Does the idea of a multiracial identity destabilize the ideology of race, or does it further emphasize the notion of “race” as a biological category?

chap 4
Big Question: What is language and where does it come from?
.
While we may think of language as confined to the words that we speak, there is so much more to language than this. The world of gestures is an excellent example; many of us “speak with our hands” in order to emphasize the topics that we are trying to communicate. Italians are particularly famous for their elaborate and exaggerated language of gestures. A recent article and video from the New York Times does an excellent job of elucidating this topic. You can see the article “When Italians Chat, Hands and Fingers Do the Talking” at the following link: http://www.nytimes.com/2013/07/01/world/europe/when-italians-chat-hands-and-fingers-do-the-talking.html?_r=1&;

Instructions: Complete and then submit the exercise(s) below as directed by your instructor.

(Online) After reading the article and watching the video about Italian hand gestures, you should have a greater awareness of the role of gesture in communication. Over the course of a day, make note of the gestures that you, your friends, and your professors use, and in what contexts these gestures are used. Prepare a summary of the gestures you observed for your class’s online forum. While you can provide a written description of the gestures, your presentation will be greatly enhanced by pictures and videos. In the comment section, discuss with your classmates whether there are other possible meanings for any of the gestures you presented.

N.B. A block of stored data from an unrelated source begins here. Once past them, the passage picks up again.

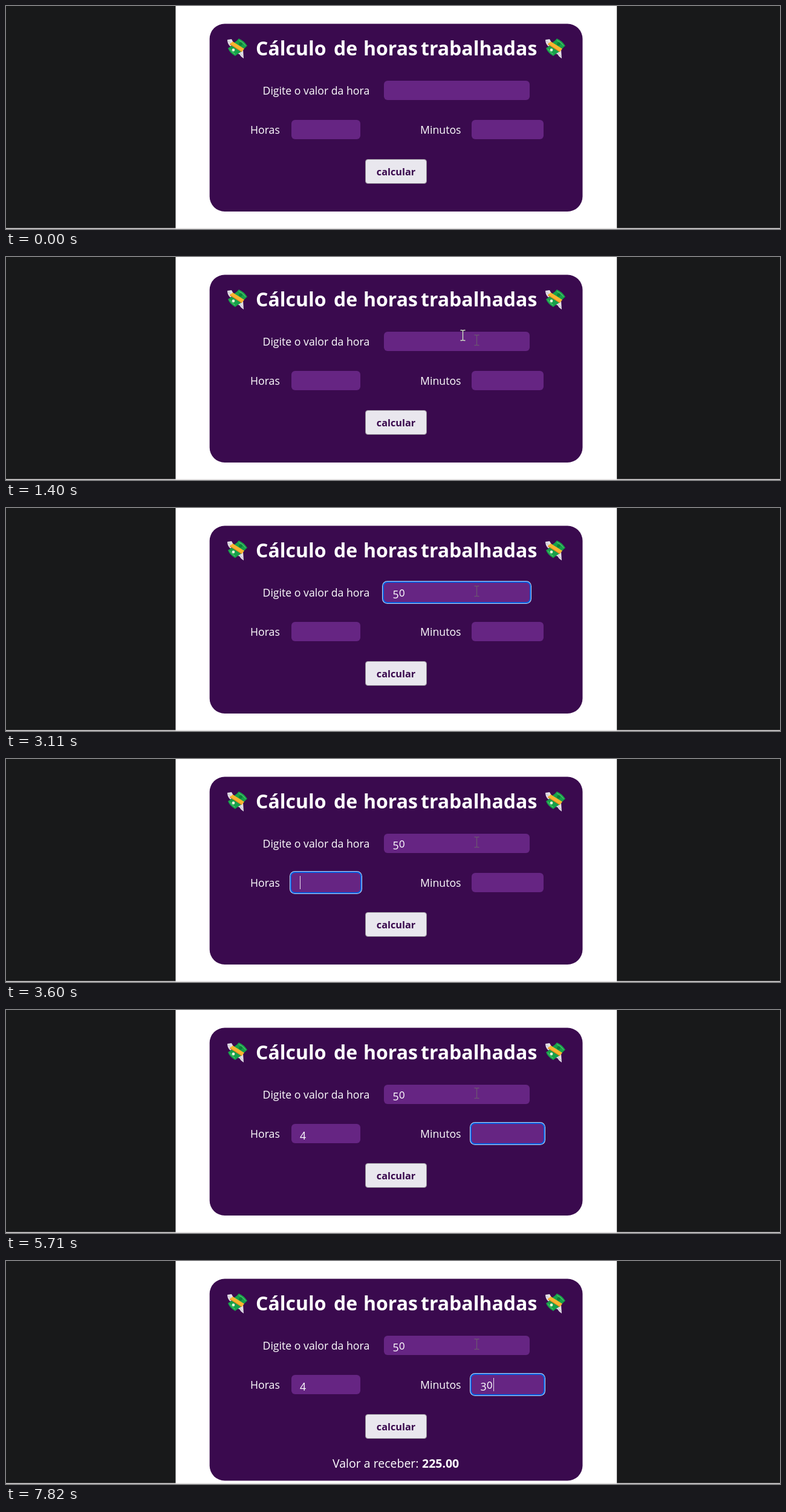
These frames come from a looping animation (1280x370 px, 8000 ms). An HTML page:

```html
<!DOCTYPE html>
<html lang="pt-BR">
<head>
<meta charset="utf-8">
<title>Cálculo de horas trabalhadas</title>
<style>
  html, body { margin: 0; width: 100%; height: 100%; overflow: hidden; background: #18191a; }
  svg { display: block; width: 100%; height: 100%; }
  text { font: 17.7px "Open Sans", "Noto Sans", sans-serif; fill: #fff; }
  .title { font-size: 32px; font-weight: 700; }
  .button { font-size: 16.3px; font-weight: 700; fill: #3a0a4e; text-anchor: middle; }
  .result { font-size: 19.5px; }
  .bold { font-weight: 700; }
  .low { font-family: Inter, sans-serif; font-size: .9em; }
  .drop { baseline-shift: -2.5px; }
  .field { fill: #662583; }
  .beam { fill: none; stroke-width: 1.3; }
</style>
</head>
<body>
<svg viewBox="0 0 1280 370">
  <defs>
    <g id="money">
      <path d="M1 3L8 2 12 9 6 14Q1 10 1 3Z" fill="#e4e1e8"/>
      <path d="M15 25L27 19 28 34Q23 31 21 27Z" fill="#e4e1e8"/>
      <path d="M22 25L27 31M2 5L8 9" stroke="#bdb8c6"/>
      <path d="M20 1Q28 4 34 13Q28 18 24 23Q18 26 14 30Q5 25 2 17Q8 14 12 8Q16 6 20 1Z" fill="#17a04a"/>
      <path d="M20 4Q27 7 31 13M5 18Q9 24 14 27" fill="none" stroke="#4fc46a" stroke-width="1.2"/>
      <circle cx="23" cy="10" r="2.8" fill="#0b7f38"/>
      <circle cx="11" cy="20" r="2.4" fill="#e5f5d9"/>
      <path d="M5 10L10 6 29 18 25 23Z" fill="#f9b52f"/>
      <path d="M5 10L25 23" stroke="#e78525" stroke-width="1.3"/>
    </g>
    <path id="beam" class="beam" d="M-4 -8.5H-1.5Q0 -8.5 0 -7Q0 -8.5 1.5 -8.5H4M0 -7V7M-4 8.5H-1.5Q0 8.5 0 7Q0 8.5 1.5 8.5H4"/>
  </defs>

  <rect x="280.5" width="729.7" height="370" fill="#fff"/>
  <rect y="368.5" width="1280" height="1.5" fill="#e2e0e0"/>
  <rect id="card" x="336.7" y="29.5" width="616.8" rx="25" fill="#3a0a4e"/>

  <use href="#money" x="365" y="53"/>
  <use href="#money" x="891" y="53"/>
  <text class="title" y="82"><tspan x="413">Cálculo</tspan> <tspan x="542">de</tspan> <tspan x="591">horas</tspan> <tspan x="686">trabalhadas</tspan></text>
  <text x="424.5" y="146.5">Digite o valor da hora</text>
  <text x="404" y="212">Horas</text>
  <text x="685" y="212">Minutos</text>

  <g id="ring">
    <rect id="ringOuter" rx="8.5" fill="#b9deff"/>
    <rect id="ringInner" rx="7.5" fill="#0d5fe0"/>
  </g>
  <rect class="field" x="625" y="124" width="241" height="32" rx="6"/>
  <rect class="field" x="472" y="189" width="114" height="32" rx="6"/>
  <rect class="field" x="770" y="189" width="119" height="32" rx="6"/>
  <text id="rate" x="639.5" y="147"/>
  <text id="hours" x="486" y="212"/>
  <text id="minutes" x="784.5" y="212"/>
  <rect id="caret" width="1" height="22" fill="#e8e0ec"/>

  <rect x="594.5" y="254.5" width="101" height="40" rx="4" fill="#e9e7ee" stroke="#8d8791"/>
  <text class="button" x="645" y="280.5">calcular</text>
  <g id="result">
    <text class="result" x="540" y="343">Valor a receber:</text>
    <text class="result bold" x="688" y="343">225.00</text>
  </g>

  <use id="ghost" href="#beam" x="778.5" y="138" stroke="#6b5472"/>
  <circle id="click" cx="753.5" cy="127.5" r="12" fill="#ff0" opacity=".45"/>
  <g id="pointer">
    <use id="textPointer" href="#beam" stroke="#d3e8c6"/>
    <path id="arrow" d="M0 0V16L4 12.5 6.5 18 9 17 6.5 11.5H11.5Z" fill="#fff" stroke="#111" stroke-width=".8"/>
  </g>
</svg>
<script>
const LOOP = 8000;
const el = Object.fromEntries([...document.querySelectorAll("[id]")].map(e => [e.id, e]));

const boxes = {
  rate: [625, 124, 241],
  hours: [472, 189, 114],
  minutes: [770, 189, 119]
};

// [time, focused field, its value, caret x or null when blinked off]
const typing = [
  [0, null, "", null],
  [1500, "rate", "", 639],
  [2000, "rate", "", null],
  [2620, "rate", "5", 649],
  [2910, "rate", "50", 660],
  [3110, "rate", "50", null],
  [3600, "hours", "", 486],
  [4200, "hours", "", null],
  [4610, "hours", "4", 496],
  [4810, "hours", "4", null],
  [5210, "minutes", "", 784],
  [5710, "minutes", "", null],
  [6210, "minutes", "", 784],
  [6820, "minutes", "", null],
  [6920, "minutes", "3", 795],
  [7020, "minutes", "30", 806],
  [7320, "minutes", "30", null],
  [7820, "minutes", "30", 806]
];

// Pointer positions, one every 100 ms from 600 ms
const path = [
  [1108, 297], [985, 232], [889, 179], [838, 154], [821, 152.5],
  [778.5, 138], [765, 133], [758, 131], [755.5, 130]
];

// Old-style figures: short 0, descending 3-5
const oldStyle = s => s
  .replace(/0/g, '<tspan class="low">$&</tspan>')
  .replace(/[3-5]/g, '<tspan class="drop">$&</tspan>');

const set = (node, attrs) => {
  for (const name in attrs) node.setAttribute(name, attrs[name]);
};
const show = (node, visible) => { node.style.display = visible ? "" : "none"; };
const write = (node, value) => {
  if (node.dataset.value === value) return;
  node.dataset.value = value;
  node.innerHTML = oldStyle(value);
};

function drawFields(t) {
  const past = typing.filter(step => step[0] <= t);
  const [, focus, , caretX] = past.at(-1);
  for (const name in boxes) {
    const last = past.findLast(step => step[1] === name);
    write(el[name], last ? last[2] : "");
  }
  show(el.ring, focus);
  show(el.caret, caretX !== null);
  if (!focus) return;
  const [x, y, w] = boxes[focus];
  set(el.ringOuter, { x: x - 3, y: y - 3, width: w + 6, height: 38 });
  set(el.ringInner, { x: x - 2, y: y - 2, width: w + 4, height: 36 });
  if (caretX !== null) set(el.caret, { x: caretX, y: y + 5 });
}

function drawPointer(t) {
  const visible = t >= 600 && t < 2620;
  show(el.pointer, visible);
  show(el.ghost, t >= 1100);
  show(el.click, t >= 1500 && t < 1700);
  if (!visible) return;
  const step = Math.min(path.length - 1, Math.floor((t - 600) / 100));
  set(el.pointer, { transform: `translate(${path[step]})` });
  show(el.arrow, step < 3);
  show(el.textPointer, step >= 3);
}

function draw(now) {
  const t = now % LOOP;
  const done = t >= 7620;
  drawFields(t);
  drawPointer(t);
  set(el.card, { height: done ? 335 : 311.5 });
  show(el.result, done);
}

draw(0);
const start = performance.now();
requestAnimationFrame(function tick() {
  draw(performance.now() - start);
  requestAnimationFrame(tick);
});
</script>
</body>
</html>
```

CH 05 DVD EXERCISE

Previous item Page 5 of 6 Next item

Multiracial Identity [5:39]

https://util.wwnorton.com/jwplayer?type=video&msrc=/wwnorton.college.protected/coursepacks/anthro/videos/multiracial-identity.mp4&isrc=/wwnorton.college.protected/coursepacks/anthro/videos/multiracial-identity.jpg&csrc=/wwnorton.college.protected/coursepacks/anthro/videos/multiracial-identity.vtt&cp=1

Race is an enduring concept in U.S. cultural politics, and “multiracial” identity is a growing but controversial category of identification. The selection explores the history of race and the rise of multiracial identity in the United States.

Instructions: Submit your answers to the questions below as directed by your instructor.
What do you check on census forms or other surveys of racial identity? Do you check more than one, or even “other”?
If “race” is based on a false biological distinction, why does it still matter in U.S. society?
How does the rule of hypodescent, or “one drop rule,” complicate the movement to establish a category for multiracial identity in the United States?
Does the idea of a multiracial identity destabilize the ideology of race, or does it further emphasize the notion of “race” as a biological category?

CH 05 THINKING LIKE AN ANTHROPOLOGIST

Big Question: What is racism?

After reading Chapter 5, you should have a better understanding of how race is culturally constructed and thus how notions of race can vary from culture to culture. You should also have a new understanding of the difference between individual racism and institutional racism. Both forms of racism have had a profound influence on the development of modern American culture, but individual racism often receives more attention in the media. Research the examples of racial violence described in your textbook, including the deaths of Eric Garner, Tamir Rice, and Alton Sterling, and consider how institutional racism may have played a role in the deaths of these men.

Instructions: Complete and then submit the exercise(s) below as directed by your instructor.

(Online) Using the class’s online discussion board, consider the incidents surrounding how each of these men died, and discuss what role institutional racism may have played in their deaths. This a sensitive topic, so be sure to choose your words carefully! After reading comments from your fellow students, consider what the most important points your class came up with were and try to summarize them in another online post.

CH 06 THINKING LIKE AN ANTHROPOLOGIST

Previous item Page 3 of 4 Next item

Big Question: What does “ethnicity” mean to anthropologists?

Ethnic identity is a powerful force in the modern world. People have died for and been lifted up by their ethnic identities. But there are many misconceptions about what ethnicity is. After reading the chapter you should have a much better idea of what ethnicity means to anthropologists, but what does ethnicity mean to your friends and classmates? For this exercise, ask five friends who attend your school (but who are not in this class) to define ethnicity. How do their definitions compare to one another and how do they compare to the anthropological definition of ethnicity?

Instructions: Complete and then submit the exercise(s) below as directed by your instructor.

(Online) Post a summary of your friends’ definitions of ethnicity to your class’s online forum. What major trends did you find? How did these definitions differ from your own understanding of ethnicity? After reading your classmates’ posts, get together in groups to discuss the major trends in how students at your school conceive of ethnicity. Consider presenting a summary of your findings for publicaticixon in the student newspaper.

RECENT ASSIGNMENTS